-------- Records provided --------
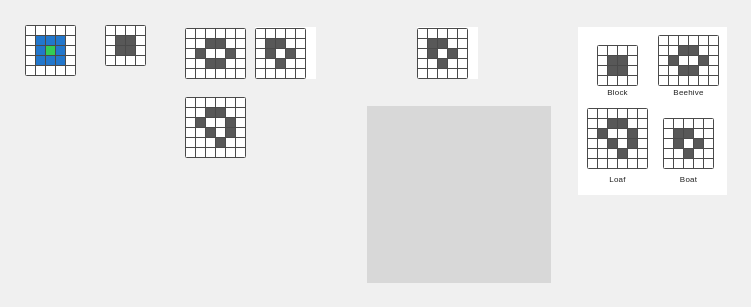
<!DOCTYPE html>
<html lang="en">
<head>
<meta charset="utf-8">
<title>Still life patterns</title>
<style>
:root {
  --canvas: #f0f0f0;
  --paper: #ffffff;
  --placeholder: #d8d8d8;
  --line: #4a4a4a;
  --alive: #585858;
  --neighbour: #2277cc;
  --focus: #33cc55;
  --text: #222222;
}
* { box-sizing: border-box; margin: 0; }
body {
  width: 751px;
  height: 307px;
  overflow: hidden;
  background: var(--canvas);
  color: var(--text);
  font-family: "Liberation Sans", Arial, sans-serif;
}
svg { display: block; }
.definitions { position: absolute; width: 0; height: 0; }
.workspace {
  display: grid;
  grid-template-columns: 160px 182px 211px 149px;
  align-items: start;
  padding: 25px 0 0 25px;
}
.basics { display: flex; align-items: flex-start; gap: 29px; }
.still-lifes {
  display: grid;
  grid-template-columns: 61px 61px;
  grid-template-rows: 52px 61px;
  gap: 18px 9px;
  padding-top: 2px;
}
.still-lifes > svg:first-child { margin-top: 1px; }
.backing { width: 61px; height: 52px; padding-top: 1px; background: var(--paper); }
.stage { padding-top: 2px; }
.stage .backing { margin-left: 50px; }
.placeholder { width: 184px; height: 177px; margin-top: 27px; background: var(--placeholder); }
.sheet {
  display: grid;
  grid-template-columns: 61px 61px;
  grid-template-rows: 63px 77px;
  gap: 10px;
  height: 168px;
  margin-top: 2px;
  padding: 8px 8px 10px 9px;
  background: var(--paper);
}
.sheet figure { display: flex; flex-direction: column; align-items: center; justify-content: flex-end; }
.sheet figcaption { margin-top: 2px; font-size: 8px; line-height: 10px; letter-spacing: 0.2px; }
.sheet .lower figcaption { margin-top: 6px; }
.board { fill: var(--paper); }
.lines { fill: none; stroke: var(--line); stroke-width: 1; }
.alive { fill: var(--alive); }
.neighbour { fill: var(--neighbour); }
.focus { fill: var(--focus); }
</style>
</head>
<body>
<svg class="definitions" aria-hidden="true">
  <defs>
    <g id="lines-5x5" class="lines">
      <rect width="50" height="50" rx="1"/>
      <path d="M10 0V50M20 0V50M30 0V50M40 0V50M0 10H50M0 20H50M0 30H50M0 40H50"/>
    </g>
    <symbol id="neighbourhood" viewBox="-0.5 -0.5 51 51">
      <rect class="board" width="50" height="50" rx="1"/>
      <rect class="neighbour" x="10" y="10" width="30" height="30"/>
      <rect class="focus" x="20" y="20" width="10" height="10"/>
      <use href="#lines-5x5"/>
    </symbol>
    <symbol id="block" viewBox="-0.5 -0.5 41 41">
      <rect class="board" width="40" height="40" rx="1"/>
      <rect class="alive" x="10" y="10" width="20" height="20"/>
      <g class="lines">
        <rect width="40" height="40" rx="1"/>
        <path d="M10 0V40M20 0V40M30 0V40M0 10H40M0 20H40M0 30H40"/>
      </g>
    </symbol>
    <symbol id="beehive" viewBox="-0.5 -0.5 61 51">
      <rect class="board" width="60" height="50" rx="1"/>
      <path class="alive" d="M20 10h20v10h-20zM10 20h10v10h-10zM40 20h10v10h-10zM20 30h20v10h-20z"/>
      <g class="lines">
        <rect width="60" height="50" rx="1"/>
        <path d="M10 0V50M20 0V50M30 0V50M40 0V50M50 0V50M0 10H60M0 20H60M0 30H60M0 40H60"/>
      </g>
    </symbol>
    <symbol id="loaf" viewBox="-0.5 -0.5 61 61">
      <rect class="board" width="60" height="60" rx="1"/>
      <path class="alive" d="M20 10h20v10h-20zM10 20h10v10h-10zM40 20h10v20h-10zM20 30h10v10h-10zM30 40h10v10h-10z"/>
      <g class="lines">
        <rect width="60" height="60" rx="1"/>
        <path d="M10 0V60M20 0V60M30 0V60M40 0V60M50 0V60M0 10H60M0 20H60M0 30H60M0 40H60M0 50H60"/>
      </g>
    </symbol>
    <symbol id="boat" viewBox="-0.5 -0.5 51 51">
      <rect class="board" width="50" height="50" rx="1"/>
      <path class="alive" d="M10 10h20v10h-10v10h-10zM30 20h10v10h-10zM20 30h10v10h-10z"/>
      <use href="#lines-5x5"/>
    </symbol>
  </defs>
</svg>

<main class="workspace">
  <section class="basics">
    <svg width="51" height="51" role="img" aria-label="Cell and its neighbours"><use href="#neighbourhood"/></svg>
    <svg width="41" height="41" role="img" aria-label="Block pattern"><use href="#block"/></svg>
  </section>

  <section class="still-lifes">
    <svg width="61" height="51" role="img" aria-label="Beehive pattern"><use href="#beehive"/></svg>
    <div class="backing">
      <svg width="51" height="51" role="img" aria-label="Boat pattern"><use href="#boat"/></svg>
    </div>
    <svg width="61" height="61" role="img" aria-label="Loaf pattern"><use href="#loaf"/></svg>
  </section>

  <section class="stage">
    <div class="backing">
      <svg width="51" height="51" role="img" aria-label="Boat pattern"><use href="#boat"/></svg>
    </div>
    <div class="placeholder"></div>
  </section>

  <section class="sheet">
    <figure>
      <svg width="41" height="41" aria-hidden="true"><use href="#block"/></svg>
      <figcaption>Block</figcaption>
    </figure>
    <figure>
      <svg width="61" height="51" aria-hidden="true"><use href="#beehive"/></svg>
      <figcaption>Beehive</figcaption>
    </figure>
    <figure class="lower">
      <svg width="61" height="61" aria-hidden="true"><use href="#loaf"/></svg>
      <figcaption>Loaf</figcaption>
    </figure>
    <figure class="lower">
      <svg width="51" height="51" aria-hidden="true"><use href="#boat"/></svg>
      <figcaption>Boat</figcaption>
    </figure>
  </section>
</main>
</body>
</html>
--------
> Goal of the exercise
Where a picture appears, skip it and copy the rest of the data word for word.

> Result for this exercise
<!DOCTYPE html>
<html lang="en">
<head>
<meta charset="utf-8">
<title>Still life patterns</title>
<style>
:root {
  --canvas: #f0f0f0;
  --paper: #ffffff;
  --placeholder: #d8d8d8;
  --line: #4a4a4a;
  --alive: #585858;
  --neighbour: #2277cc;
  --focus: #33cc55;
  --text: #222222;
}
* { box-sizing: border-box; margin: 0; }
body {
  width: 751px;
  height: 307px;
  overflow: hidden;
  background: var(--canvas);
  color: var(--text);
  font-family: "Liberation Sans", Arial, sans-serif;
}
svg { display: block; }
.definitions { position: absolute; width: 0; height: 0; }
.workspace {
  display: grid;
  grid-template-columns: 160px 182px 211px 149px;
  align-items: start;
  padding: 25px 0 0 25px;
}
.basics { display: flex; align-items: flex-start; gap: 29px; }
.still-lifes {
  display: grid;
  grid-template-columns: 61px 61px;
  grid-template-rows: 52px 61px;
  gap: 18px 9px;
  padding-top: 2px;
}
.still-lifes > svg:first-child { margin-top: 1px; }
.backing { width: 61px; height: 52px; padding-top: 1px; background: var(--paper); }
.stage { padding-top: 2px; }
.stage .backing { margin-left: 50px; }
.placeholder { width: 184px; height: 177px; margin-top: 27px; background: var(--placeholder); }
.sheet {
  display: grid;
  grid-template-columns: 61px 61px;
  grid-template-rows: 63px 77px;
  gap: 10px;
  height: 168px;
  margin-top: 2px;
  padding: 8px 8px 10px 9px;
  background: var(--paper);
}
.sheet figure { display: flex; flex-direction: column; align-items: center; justify-content: flex-end; }
.sheet figcaption { margin-top: 2px; font-size: 8px; line-height: 10px; letter-spacing: 0.2px; }
.sheet .lower figcaption { margin-top: 6px; }
.board { fill: var(--paper); }
.lines { fill: none; stroke: var(--line); stroke-width: 1; }
.alive { fill: var(--alive); }
.neighbour { fill: var(--neighbour); }
.focus { fill: var(--focus); }
</style>
</head>
<body>
<svg class="definitions" aria-hidden="true">
  <defs>
    <g id="lines-5x5" class="lines">
      <rect width="50" height="50" rx="1"/>
      <path d="M10 0V50M20 0V50M30 0V50M40 0V50M0 10H50M0 20H50M0 30H50M0 40H50"/>
    </g>
    <symbol id="neighbourhood" viewBox="-0.5 -0.5 51 51">
      <rect class="board" width="50" height="50" rx="1"/>
      <rect class="neighbour" x="10" y="10" width="30" height="30"/>
      <rect class="focus" x="20" y="20" width="10" height="10"/>
      <use href="#lines-5x5"/>
    </symbol>
    <symbol id="block" viewBox="-0.5 -0.5 41 41">
      <rect class="board" width="40" height="40" rx="1"/>
      <rect class="alive" x="10" y="10" width="20" height="20"/>
      <g class="lines">
        <rect width="40" height="40" rx="1"/>
        <path d="M10 0V40M20 0V40M30 0V40M0 10H40M0 20H40M0 30H40"/>
      </g>
    </symbol>
    <symbol id="beehive" viewBox="-0.5 -0.5 61 51">
      <rect class="board" width="60" height="50" rx="1"/>
      <path class="alive" d="M20 10h20v10h-20zM10 20h10v10h-10zM40 20h10v10h-10zM20 30h20v10h-20z"/>
      <g class="lines">
        <rect width="60" height="50" rx="1"/>
        <path d="M10 0V50M20 0V50M30 0V50M40 0V50M50 0V50M0 10H60M0 20H60M0 30H60M0 40H60"/>
      </g>
    </symbol>
    <symbol id="loaf" viewBox="-0.5 -0.5 61 61">
      <rect class="board" width="60" height="60" rx="1"/>
      <path class="alive" d="M20 10h20v10h-20zM10 20h10v10h-10zM40 20h10v20h-10zM20 30h10v10h-10zM30 40h10v10h-10z"/>
      <g class="lines">
        <rect width="60" height="60" rx="1"/>
        <path d="M10 0V60M20 0V60M30 0V60M40 0V60M50 0V60M0 10H60M0 20H60M0 30H60M0 40H60M0 50H60"/>
      </g>
    </symbol>
    <symbol id="boat" viewBox="-0.5 -0.5 51 51">
      <rect class="board" width="50" height="50" rx="1"/>
      <path class="alive" d="M10 10h20v10h-10v10h-10zM30 20h10v10h-10zM20 30h10v10h-10z"/>
      <use href="#lines-5x5"/>
    </symbol>
  </defs>
</svg>

<main class="workspace">
  <section class="basics">
    <svg width="51" height="51" role="img" aria-label="Cell and its neighbours"><use href="#neighbourhood"/></svg>
    <svg width="41" height="41" role="img" aria-label="Block pattern"><use href="#block"/></svg>
  </section>

  <section class="still-lifes">
    <svg width="61" height="51" role="img" aria-label="Beehive pattern"><use href="#beehive"/></svg>
    <div class="backing">
      <svg width="51" height="51" role="img" aria-label="Boat pattern"><use href="#boat"/></svg>
    </div>
    <svg width="61" height="61" role="img" aria-label="Loaf pattern"><use href="#loaf"/></svg>
  </section>

  <section class="stage">
    <div class="backing">
      <svg width="51" height="51" role="img" aria-label="Boat pattern"><use href="#boat"/></svg>
    </div>
    <div class="placeholder"></div>
  </section>

  <section class="sheet">
    <figure>
      <svg width="41" height="41" aria-hidden="true"><use href="#block"/></svg>
      <figcaption>Block</figcaption>
    </figure>
    <figure>
      <svg width="61" height="51" aria-hidden="true"><use href="#beehive"/></svg>
      <figcaption>Beehive</figcaption>
    </figure>
    <figure class="lower">
      <svg width="61" height="61" aria-hidden="true"><use href="#loaf"/></svg>
      <figcaption>Loaf</figcaption>
    </figure>
    <figure class="lower">
      <svg width="51" height="51" aria-hidden="true"><use href="#boat"/></svg>
      <figcaption>Boat</figcaption>
    </figure>
  </section>
</main>
</body>
</html>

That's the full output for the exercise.